|Thanks to ngmpix for the photo.|
- 1 cup sugar
- 1/4 cup water
- 6 to 8 drops lemon juice or 1/2 tsp creme of tarter mixed in 1 tsp of cold water
- 1 pound ripe strawberries (conventional are full of pesticides, so try to buy organic)
Oil a tray very lightly. If the strawberries are not clean, wash them gently and dry them thoroughly.
To glaze the berries: Put sugar and cool water in a small saucepan. Cook over medium heat until a candy thermometer registers between 310°F and 320°F degrees, the 'hard-crack' stage. This will be about 15 minutes after the mixture comes to a boil. To check the temp without a candy thermometer dip a teaspoon in the mixture, lift it and dip in a glass of cold water right away. If the mixture sets hard on the spoon, it's at the hard-crack stage.
An unlined copper pan--and who doesn't have one of those laying around--tends to prevent sugar from crystallizing. If (!) unavailable, add 6 to 8 drops of lemon juice/creme of tartar mixture to the syrup when it is almost cooked to prevent crystallization.
Tip the pan to the side to get the syrup deep enough to dip strawberries, one at a time, into the hot syrup, coating about a third to half of each berry.
Set the coated berries on the oiled tray. The sugar will harden around them in 10-15 minutes. Set aside until serving time.
Use ripe strawberries, preferably with stems so you can hold them easily as you dip them into the hot, liquid sugar. Be sure the berries are dry so they do not splatter, and proceed carefully.

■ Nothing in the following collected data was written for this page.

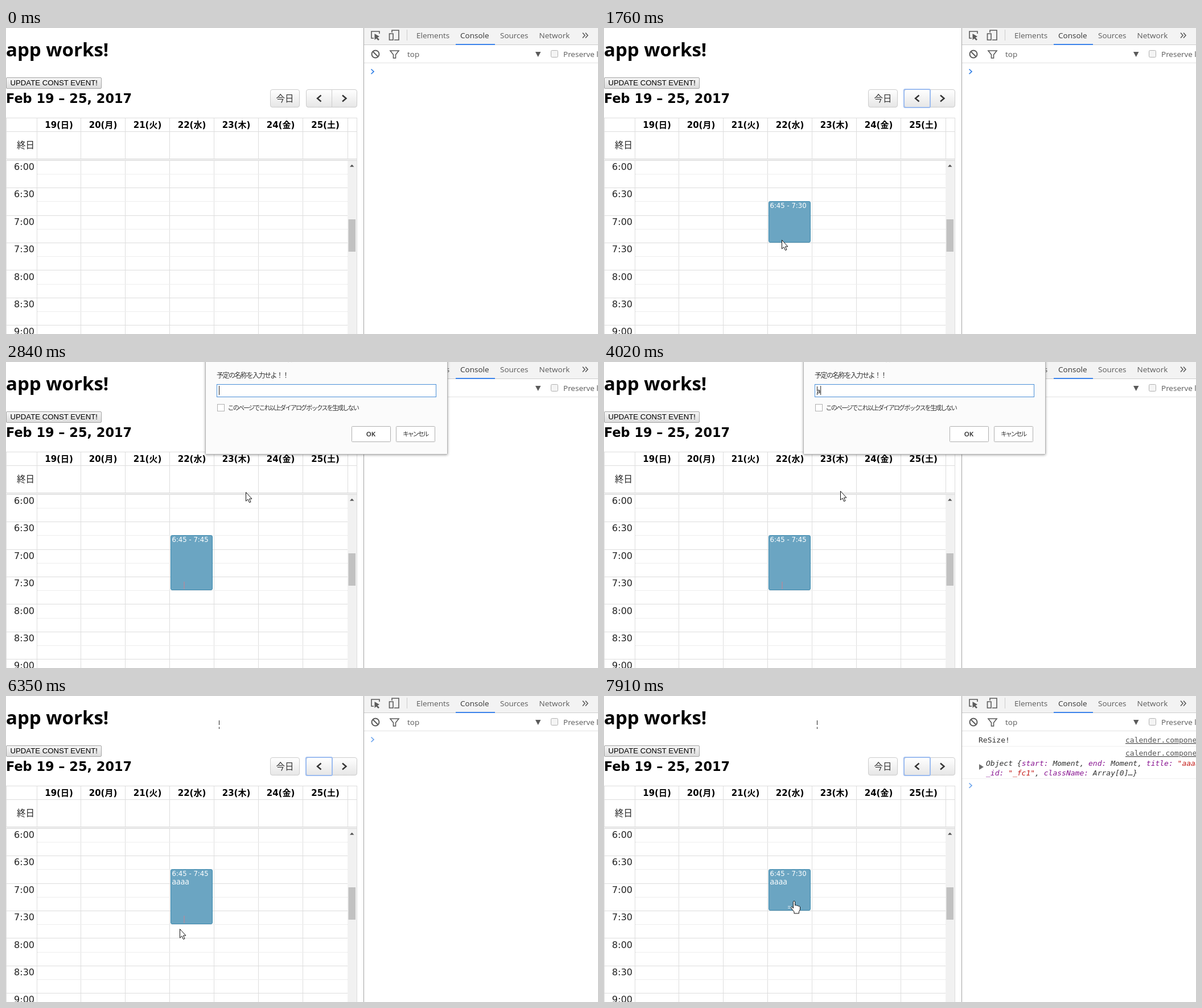
These frames come from a looping animation (1040 by 539 pixels, 8000 ms). An HTML page:

```html
<!DOCTYPE html>
<html lang="ja">
<head>
<meta charset="utf-8">
<title>Calendar demo</title>
<style>
html, body { margin: 0; width: 100%; height: 100%; overflow: hidden; background: #fff; }
svg { display: block; width: 1040px; height: 539px; }
text { font: 16px "DejaVu Sans", "Noto Sans CJK JP", "Noto Sans CJK", sans-serif; white-space: pre; }
.mid { text-anchor: middle; }
.day { font-weight: bold; font-size: 15px; }
.jp { font-family: "Noto Sans CJK JP", "Noto Sans CJK", sans-serif; }
.ui { font: 13.5px "Open Sans", "Noto Sans", sans-serif; fill: #5a5a5a; }
.mono { font: 13px "DejaVu Sans Mono", monospace; fill: #303030; }
.it { font-style: italic; }
.key { fill: #881391; }
.str { fill: #c41a16; }
.link { fill: #545454; text-decoration: underline; }
.icon { fill: none; stroke: #5a5a5a; stroke-width: 1.6; }
.btn { fill: url(#soft); stroke: #ccc; }
.box { fill: #fff; stroke: #b0b0b0; }
</style>
</head>
<body>
<svg viewBox="0 0 1040 539">
  <defs>
    <linearGradient id="soft" x2="0" y2="1"><stop stop-color="#fff"/><stop offset="1" stop-color="#e6e6e6"/></linearGradient>
    <linearGradient id="native" x2="0" y2="1"><stop stop-color="#f6f6f6"/><stop offset="1" stop-color="#dcdcdc"/></linearGradient>
    <filter id="shadow"><feDropShadow dx="0" dy="1" stdDeviation="2" flood-opacity=".35"/></filter>
  </defs>

  <text y="50" style="font:bold 33px 'Noto Sans',sans-serif">app works!</text>
  <rect x=".5" y="87.5" width="167" height="19" rx="1.5" fill="url(#native)" stroke="#a3a3a3"/>
  <text x="7.5" y="101" style="font:13.2px 'Liberation Sans',sans-serif">UPDATE CONST EVENT!</text>
  <text y="132" style="font-weight:bold;font-size:22.4px">Feb 19 – 25, 2017</text>
  <rect class="btn" x="464.5" y="108.5" width="51" height="31" rx="3.5"/>
  <text class="mid jp" x="490" y="130" fill="#333" style="font-size:15.5px">今日</text>
  <rect class="btn" x="527.5" y="108.5" width="89" height="31" rx="3.5"/>
  <path d="M572.5 109V139" stroke="#ccc"/>
  <rect id="focus" x="527" y="108" width="46" height="32" rx="2" fill="none" stroke="#9cbcf0" stroke-width="2"/>
  <path d="M553.5 118.5L547 124L553.5 129.5M591 118.5L597.5 124L591 129.5" fill="none" stroke="#333" stroke-width="2.4"/>

  <g id="grid"></g>
  <text class="jp" x="19" y="211.5" fill="#222" style="font-size:15.5px">終日</text>
  <rect x="600" y="234" width="16" height="305" fill="#f1f1f1"/>
  <rect x="601.5" y="337" width="12.5" height="57" fill="#c1c1c1"/>
  <path d="M604 244.5L607.7 240.5L611.5 244.5Z" fill="#505050"/>

  <g id="event">
    <rect id="eventBox" x="289.5" y="305.5" width="73" rx="2.5" fill="#6ba5c2" stroke="#3a87ad"/>
    <text id="eventTime" x="291.5" y="317" fill="#fff" style="font-size:11.7px"></text>
    <text id="eventTitle" x="291.5" y="332" fill="#fff" style="font:13.5px 'Noto Sans',sans-serif">aaaa</text>
    <path id="trace" d="M313 387V400" stroke="#9d93a8" stroke-width="2"/>
    <path id="grip" d="M323 370.5H328M323 373.5H328" stroke="#e4eef3"/>
  </g>

  <rect x="628" width="412" height="539" fill="#fff"/>
  <rect x="628" width="412" height="30" fill="#f3f3f3"/>
  <path d="M628.5 0V539" stroke="#a3a3a3"/>
  <path d="M629 29.5H1040M704.5 3V22" stroke="#ccc"/>
  <path d="M629 61.5H1040" stroke="#e2e2e2"/>
  <rect x="790" y="28" width="69" height="2" fill="#3b83ea"/>
  <g class="icon">
    <path d="M646 18H642V6H656V10"/>
    <path d="M647.5 10V21L650.5 18.5L654 22L656 20L652.5 17L656 15Z" fill="#5a5a5a" stroke="none"/>
    <path d="M678 8V4H690V21H682M673.5 10H680V21H673.5Z"/>
    <path d="M1013 8.5L1017 13L1013 17.5M1018 8.5L1022 13L1018 17.5"/>
    <circle cx="649" cy="46" r="6.5" stroke-width="2"/><path d="M644.5 41.5L653.5 50.5" stroke-width="2"/>
    <path d="M675 40H690L684.5 47V53H680.5V47Z"/>
  </g>
  <text class="ui" x="721" y="18">Elements</text>
  <text class="ui" x="798" y="18" style="fill:#333">Console</text>
  <text class="ui" x="868" y="18">Sources</text>
  <text class="ui" x="936.5" y="18">Network</text>
  <text class="ui" x="705" y="51">top</text>
  <path d="M930 42H939.5L934.7 51Z" fill="#5a5a5a"/>
  <rect class="box" x="957.5" y="39.5" width="12" height="12" rx="2" style="fill:#f4f4f4"/>
  <text class="ui" x="979" y="51">Preserve log</text>
  <g id="logs">
    <path d="M629 88.5H1040M629 145.5H1040" stroke="#f0f0f0"/>
    <text class="mono" x="658" y="82">ReSize!</text>
    <text class="mono link" x="916" y="82">calender.component.ts</text>
    <text class="mono link" x="916" y="105">calender.component.ts</text>
    <path d="M659 120V130L667 125Z" fill="#6e6e6e"/>
    <text class="mono it" x="671" y="123">Object {<tspan class="key">start:</tspan> Moment, <tspan class="key">end:</tspan> Moment, <tspan class="key">title:</tspan> <tspan class="str">"aaaa"</tspan>,</text>
    <text class="mono it" x="671" y="140"><tspan class="key">_id:</tspan> <tspan class="str">"_fc1"</tspan>, <tspan class="key">className:</tspan> Array[0]…}</text>
  </g>
  <path id="prompt" d="M641.5 72.5L646 76.7L641.5 81" fill="none" stroke="#2f7fe6" stroke-width="1.7"/>

  <g id="dialog">
    <rect x="350.5" y="-25" width="425" height="187.5" rx="1" fill="#fbfbfb" stroke="#b4b4b4" filter="url(#shadow)"/>
    <text class="ui" x="371" y="-1" style="font-size:14px;fill:#222">localhost:4200 <tspan class="jp" font-size="12">の内容:</tspan></text>
    <text class="jp" x="370" y="28" fill="#333" style="font-size:12px;letter-spacing:-1.5px">予定の名称を入力せよ！！</text>
    <rect x="370.5" y="39.5" width="385" height="22" fill="#fff" stroke="#4a8fd8"/>
    <text id="typed" x="374" y="55" style="font:11px 'Noto Sans',sans-serif"></text>
    <path id="caret" d="M374.5 42V58" stroke="#222"/>
    <rect class="box" x="371.5" y="74.5" width="12" height="12"/>
    <text class="jp" x="389.5" y="84.5" fill="#333" style="font-size:11px;letter-spacing:-1.8px">このページでこれ以上ダイアログボックスを生成しない</text>
    <rect class="box" x="607.5" y="113.5" width="68" height="27" rx="1"/>
    <text class="ui mid" x="641" y="131" style="font-size:11.5px;font-weight:600;fill:#222">OK</text>
    <rect class="box" x="685.5" y="113.5" width="68" height="27" rx="1"/>
    <text class="jp" x="697" y="131" fill="#333" style="font-size:11px;letter-spacing:-2.2px">キャンセル</text>
  </g>
  <path id="remnant" d="M374.5 43V51M374.5 54.5V58" stroke="#222"/>

  <g id="pointer" fill="#fff" stroke="#111" stroke-linejoin="round">
    <path id="arrow" d="M.5.5V16L4 12.8L6.5 18.5L9 17.5L6.5 12H11Z"/>
    <path id="hand" d="M-1.6 13V1.8a1.6 1.6 0 0 1 3.2 0V8c.8-1 2.8-.7 3.2.6c.9-.8 2.6-.4 3 .8c1.2-.6 2.7 0 2.7 1.6V15l-2 4v3H0V19L-5 13c-1.2-2 .8-3.6 2.2-2Z"/>
  </g>
</svg>
<script>
const LOOP = 8000, TICK = 77, START = 210, SLOT = 24.2;
const el = id => document.getElementById(id);
const show = (id, on) => el(id).style.display = on ? '' : 'none';
const clamp = v => Math.max(0, Math.min(1, v));

// Calendar grid
const columns = [0, 54, 131, 209, 287, 365, 443, 521, 600];
const line = (d, dash = '') => `<path d="${d}" stroke="#ddd" stroke-dasharray="${dash}"/>`;
let grid = '<rect y="231" width="617" height="2" fill="#eee"/>';
for (const y of [158, 182, 230, 233]) grid += line(`M0 ${y + .5}H617`);
for (const x of columns) grid += line(`M${x + .5} 158V230M${x + .5} 234V539`);
grid += line('M616.5 158V539');
for (let i = 0; i < 12; i++) {
  const y = Math.round(257 + i * SLOT) + .5;
  grid += i % 2 ? line(`M0 ${y}H600`) : line(`M55 ${y}H600`, '1 1');
}
for (let i = 0; i < 7; i++) {
  const hour = `${6 + (i >> 1)}:${i % 2 ? '30' : '00'}`;
  grid += `<text x="50" y="${Math.round(250 + i * 2 * SLOT)}" text-anchor="end" fill="#222">${hour}</text>`;
  grid += `<text class="mid day" x="${(columns[i + 1] + columns[i + 2]) / 2 + .5}" y="176">${19 + i}(${'日月火水木金土'[i]})</text>`;
}
el('grid').innerHTML = grid;

// Pointer path: time, x, y
const path = [
  [210, 640, 501], [590, 256, 400], [970, 309, 319], [1050, 306, 319], [1200, 306, 319],
  [1590, 311, 371], [1750, 312, 373], [1910, 315, 385], [2500, 315, 385], [2690, 421, 229],
  [2840, 421, 229], [3000, 415, 227], [5446, 415, 227], [5523, 426, 233], [6020, 305, 412],
  [6270, 305, 412], [6590, 311, 391], [7063, 311, 391], [7140, 325, 385], [7370, 334, 361]
];
const keyTimes = [4020, 4170, 4400, 4550];

function pointerAt(t) {
  const i = path.findIndex(p => p[0] > t);
  if (i < 0) return path[path.length - 1].slice(1);
  const a = path[Math.max(0, i - 1)], b = path[i];
  const k = clamp((t - a[0]) / (b[0] - a[0]));
  return [1, 2].map(j => Math.round(a[j] + (b[j] - a[j]) * k));
}

function draw(t) {
  const [x, y] = pointerAt(START + Math.floor((t - START) / TICK) * TICK);
  show('pointer', t >= START);
  el('pointer').setAttribute('transform', `translate(${x} ${y})`);
  show('arrow', t < 7140);
  show('hand', t >= 7140);
  show('focus', t >= 1200);

  // The event's end follows the pointer while it is dragged
  const dragging = t < 2500 || t >= 7140;
  const slots = dragging ? Math.max(1, Math.ceil((y - 305) / SLOT)) : 4;
  const end = 6 * 60 + 45 + slots * 15;
  show('event', t >= 1200);
  el('eventBox').setAttribute('height', Math.floor(slots * SLOT));
  el('eventTime').textContent = `6:45 - ${Math.floor(end / 60)}:${String(end % 60).padStart(2, '0')}`;
  show('eventTitle', t >= 4800);
  show('trace', t >= 2600 && t < 7060);
  show('grip', t >= 7830);

  const open = t < 4800 ? clamp((t - 2150) / 250) : clamp(1 - (t - 4780) / 90);
  const scale = .9 + .1 * open;
  const typed = keyTimes.filter(k => t >= k).length;
  show('dialog', t >= 2220 && t < 4870);
  el('dialog').setAttribute('opacity', open);
  el('dialog').setAttribute('transform', `translate(563 70) scale(${scale}) translate(-563 -70)`);
  el('typed').textContent = 'a'.repeat(typed);
  el('caret').setAttribute('transform', `translate(${typed * 6.2})`);
  show('remnant', t >= 4020);

  show('logs', t >= 7830);
  el('prompt').setAttribute('transform', `translate(0 ${t >= 7830 ? 81 : 0})`);
  el('prompt').setAttribute('opacity', t >= 4800 ? .7 : 1);
}

function frame() {
  draw(performance.now() % LOOP);
  requestAnimationFrame(frame);
}
frame();
</script>
</body>
</html>
```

Use the melted sugar right away to ensure the shell of sugar crusted around the berries will be thin. The hot sugar will partially cook the ripe berries. Within 15 to 20 minutes, the berries will release some juice, which will begin to melt the shell of sugar; so try not to glaze more than 1 hour before serving.